India is the world’s third-largest economy based on purchasing power parity. But when you look at the World Economic Forum’s Global Competitiveness Index, the country ranks a dismal 58 out of 140 countries. Clearly, there is greater potential waiting to be unlocked. And geospatial technologies are poised to play a big role in driving India’s growth story.
Every major national program, such as Digital India, Smart Cities, transportation and highway development, river linking, industrial corridors, smart power, and agriculture, relies heavily on updated maps and spatial infrastructure. But when it comes to the ground adoption of geospatial technologies by businesses, there are some challenges that are unique to the Indian context.
A vision document called ‘Geospatial Strategy for New India’ which was released on the sidelines of GeoSmart India 2019 conference in Hyderabad, India, highlights these roadblocks:
Lack of reliable base data: To ensure the availability of up-to-date, contextual, and innovation-fostering base data to the private sector, there is a pressing need that all the data generated by various agencies be unlocked and made accessible.
Absence of a comprehensive policy: There are a total of 17 national-level policies and rules, with four in draft stage, dealing with geospatial data, under as many as six ministries/departments, the vision document points out. It is necessary to revisit these policies and evolve an integrated geodata policy.
No clear-cut guidelines on data sharing: Despite the existence of the National Data Sharing and Accessibility Policy 2012, most geospatial data created in India lies in silos because there is no single platform that can then be used by all departments to collate value-added data.

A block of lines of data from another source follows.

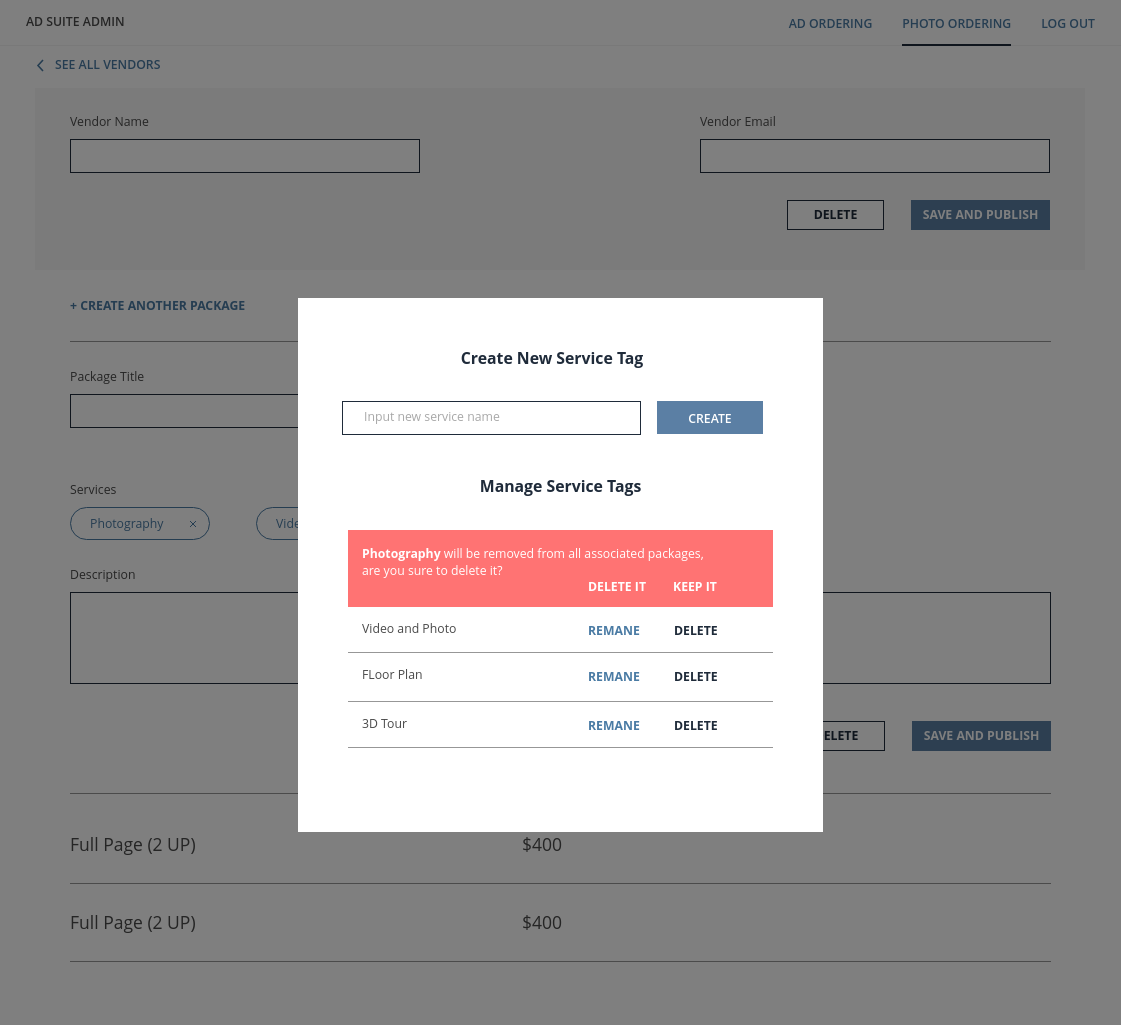
<!DOCTYPE html>
<html lang="en">
<head>
<meta charset="utf-8">
<title>Ad Suite Admin</title>
<style>
:root {
  --paper: #fff;
  --panel: #f7f7f7;
  --text: #4a4a4a;
  --ink: #1f2b3a;
  --link: #4a7ba4;
  --button: #5b7fa4;
  --rule: #979797;
  --hint: #a8a8a8;
  --alert: #ff7373;
  --shade: rgba(0, 0, 0, .5);
}
* { box-sizing: border-box; margin: 0; padding: 0; }
html, body { width: 1121px; height: 1025px; overflow: hidden; }
body {
  position: relative;
  background: var(--paper);
  color: var(--text);
  font: 400 12.26px/16px "Open Sans", "Noto Sans", sans-serif;
}
a { color: var(--link); text-decoration: none; white-space: nowrap; }

.topbar {
  display: flex; justify-content: space-between; align-items: flex-start;
  height: 46px; padding: 14px 26px 0;
  border-bottom: 1px solid #f4f4f4;
}
.topbar h1 { font-size: inherit; line-height: 16px; font-weight: 600; }
.topbar nav { display: flex; gap: 30px; padding-top: 2px; }
.topbar nav a { height: 30px; font-weight: 600; }
.topbar .current { border-bottom: 2px solid var(--ink); }

.back { display: flex; align-items: center; gap: 11px; width: 180px; margin: 11px 0 15px 36px; font-weight: 600; }
.back svg { width: 8px; height: 14px; }

.vendor { height: 182px; margin: 0 36px 0 35px; padding: 26px 35px 0; background: var(--panel); }
.vendor-fields { display: flex; justify-content: space-between; }
.label { display: block; height: 25px; }
.box { width: 350px; height: 34px; background: var(--paper); border: 1px solid var(--ink); }
.actions { display: flex; justify-content: flex-end; gap: 27px; }
.vendor .actions { margin-top: 27px; }
.button {
  display: flex; justify-content: center; align-items: center;
  height: 30px; font-weight: 700; color: var(--ink);
}
.button.outline { width: 97px; background: var(--paper); border: 1px solid var(--ink); }
.button.solid { width: 139px; background: var(--button); color: var(--paper); }

.packages { padding: 28px 70px 0; }
.add { display: block; padding-bottom: 27px; border-bottom: 1px solid var(--rule); font-weight: 700; }
.package { height: 452px; padding-top: 27px; border-bottom: 1px solid var(--rule); }
.services { margin-top: 54px; }
.tags { display: flex; gap: 46px; margin-bottom: 27px; }
.tag {
  display: flex; justify-content: space-between; align-items: center;
  width: 140px; height: 33px; padding: 0 12px 0 19px;
  border: 1px solid var(--link); border-radius: 17px; color: var(--link);
}
.tag.wide { width: 166px; }
.tag svg { width: 8px; height: 8px; }
.box.tall { width: 100%; height: 92px; margin-bottom: 37px; }
.price {
  display: grid; grid-template-columns: 452px 1fr;
  height: 90px; padding-top: 38px;
  border-bottom: 1px solid var(--rule);
  font-size: 17.5px; line-height: 24px;
}
.price + .price { height: 78px; padding-top: 26px; }

.overlay { position: absolute; inset: 0; background: var(--shade); }
.dialog { position: absolute; left: 298px; top: 298px; width: 525px; height: 534px; padding-top: 48px; background: var(--paper); }
.dialog h2 { font-size: 15.8px; line-height: 24px; font-weight: 700; color: var(--ink); text-align: center; }
.dialog .create-title { padding-right: 17px; }
.create { display: flex; gap: 16px; margin: 31px 0 39px 44px; }
.create .box { width: 299px; padding: 7px 21px; color: var(--hint); border-width: 1.4px; }
.create .button { width: 106px; height: 33px; padding-top: 2px; font-weight: 600; }
.service-list { width: 425px; margin: 32px 0 0 50px; }
.confirm { height: 77px; padding: 15px 14px 0; background: var(--alert); color: var(--paper); line-height: 17px; white-space: nowrap; }
.confirm-actions { display: flex; gap: 27px; padding-left: 226px; font-weight: 700; }
.confirm-actions a { color: inherit; line-height: 16px; }
.service {
  display: grid; grid-template-columns: 226px 86px 1fr;
  height: 46px; padding: 14px 0 0 14px;
  border-bottom: 1px solid var(--rule);
}
.service.roomy { height: 49px; }
.service a { padding-top: 2px; font-weight: 700; }
.service .remove { color: var(--ink); }
</style>
</head>
<body>
<header class="topbar">
  <h1>AD SUITE ADMIN</h1>
  <nav>
    <a href="#">AD ORDERING</a>
    <a href="#" class="current">PHOTO ORDERING</a>
    <a href="#">LOG OUT</a>
  </nav>
</header>

<main>
  <a class="back" href="#">
    <svg viewBox="0 0 8 14" fill="none" stroke="currentColor" stroke-width="1.6"><path d="M7 2 2 7.500 7 13"/></svg>
    SEE ALL VENDORS
  </a>

  <section class="vendor">
    <div class="vendor-fields">
      <div><span class="label">Vendor Name</span><div class="box"></div></div>
      <div><span class="label">Vendor Email</span><div class="box"></div></div>
    </div>
    <div class="actions">
      <a class="button outline" href="#">DELETE</a>
      <a class="button solid" href="#">SAVE AND PUBLISH</a>
    </div>
  </section>

  <section class="packages">
    <a class="add" href="#">+ CREATE ANOTHER PACKAGE</a>
    <div class="package">
      <span class="label">Package Title</span>
      <div class="box"></div>
      <span class="label services">Services</span>
      <div class="tags">
        <span class="tag">Photography
          <svg viewBox="0 0 8 8" stroke="currentColor"><path d="M1 1 7 7M7 1 1 7"/></svg>
        </span>
        <span class="tag wide">Video and Photo
          <svg viewBox="0 0 8 8" stroke="currentColor"><path d="M1 1 7 7M7 1 1 7"/></svg>
        </span>
      </div>
      <span class="label">Description</span>
      <div class="box tall"></div>
      <div class="actions">
        <a class="button outline" href="#">DELETE</a>
        <a class="button solid" href="#">SAVE AND PUBLISH</a>
      </div>
    </div>
    <div class="price"><span>Full Page (2 UP)</span><span>$400</span></div>
    <div class="price"><span>Full Page (2 UP)</span><span>$400</span></div>
  </section>
</main>

<div class="overlay">
  <section class="dialog" role="dialog" aria-label="Service tags">
    <h2 class="create-title">Create New Service Tag</h2>
    <div class="create">
      <div class="box">Input new service name</div>
      <a class="button solid" href="#">CREATE</a>
    </div>
    <h2>Manage Service Tags</h2>
    <div class="service-list">
      <div class="confirm">
        <p><strong>Photography</strong> will be removed from all associated packages,<br>are you sure to delete it?</p>
        <div class="confirm-actions"><a href="#">DELETE IT</a><a href="#">KEEP IT</a></div>
      </div>
      <div class="service"><span>Video and Photo</span><a href="#">REMANE</a><a class="remove" href="#">DELETE</a></div>
      <div class="service roomy"><span>FLoor Plan</span><a href="#">REMANE</a><a class="remove" href="#">DELETE</a></div>
      <div class="service"><span>3D Tour</span><a href="#">REMANE</a><a class="remove" href="#">DELETE</a></div>
    </div>
  </section>
</div>
</body>
</html>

Absence of a single-window clearance: With multiple departments controlling permissions, and sensitivities associated with geospatial data, the decision-making process is extremely slow. By the time clearances are issued, changes in the landscape are observed and the imagery data loses relevance, adversely affecting project implementation.
Lack of CORS network: CORS technology, which is rapidly becoming the preferred method for accurate 3D positioning across the world and forms the basis for any Smart City agenda, is yet to take off in India. Though the Survey of India has recognized the need for building a country-wide CORS network on an urgent basis, in the absence of funding, this project is likely to take a lot of time.
Are you a part of the private geospatial industry in India? What are the challenges faced by your organizations? Let us know in the comments!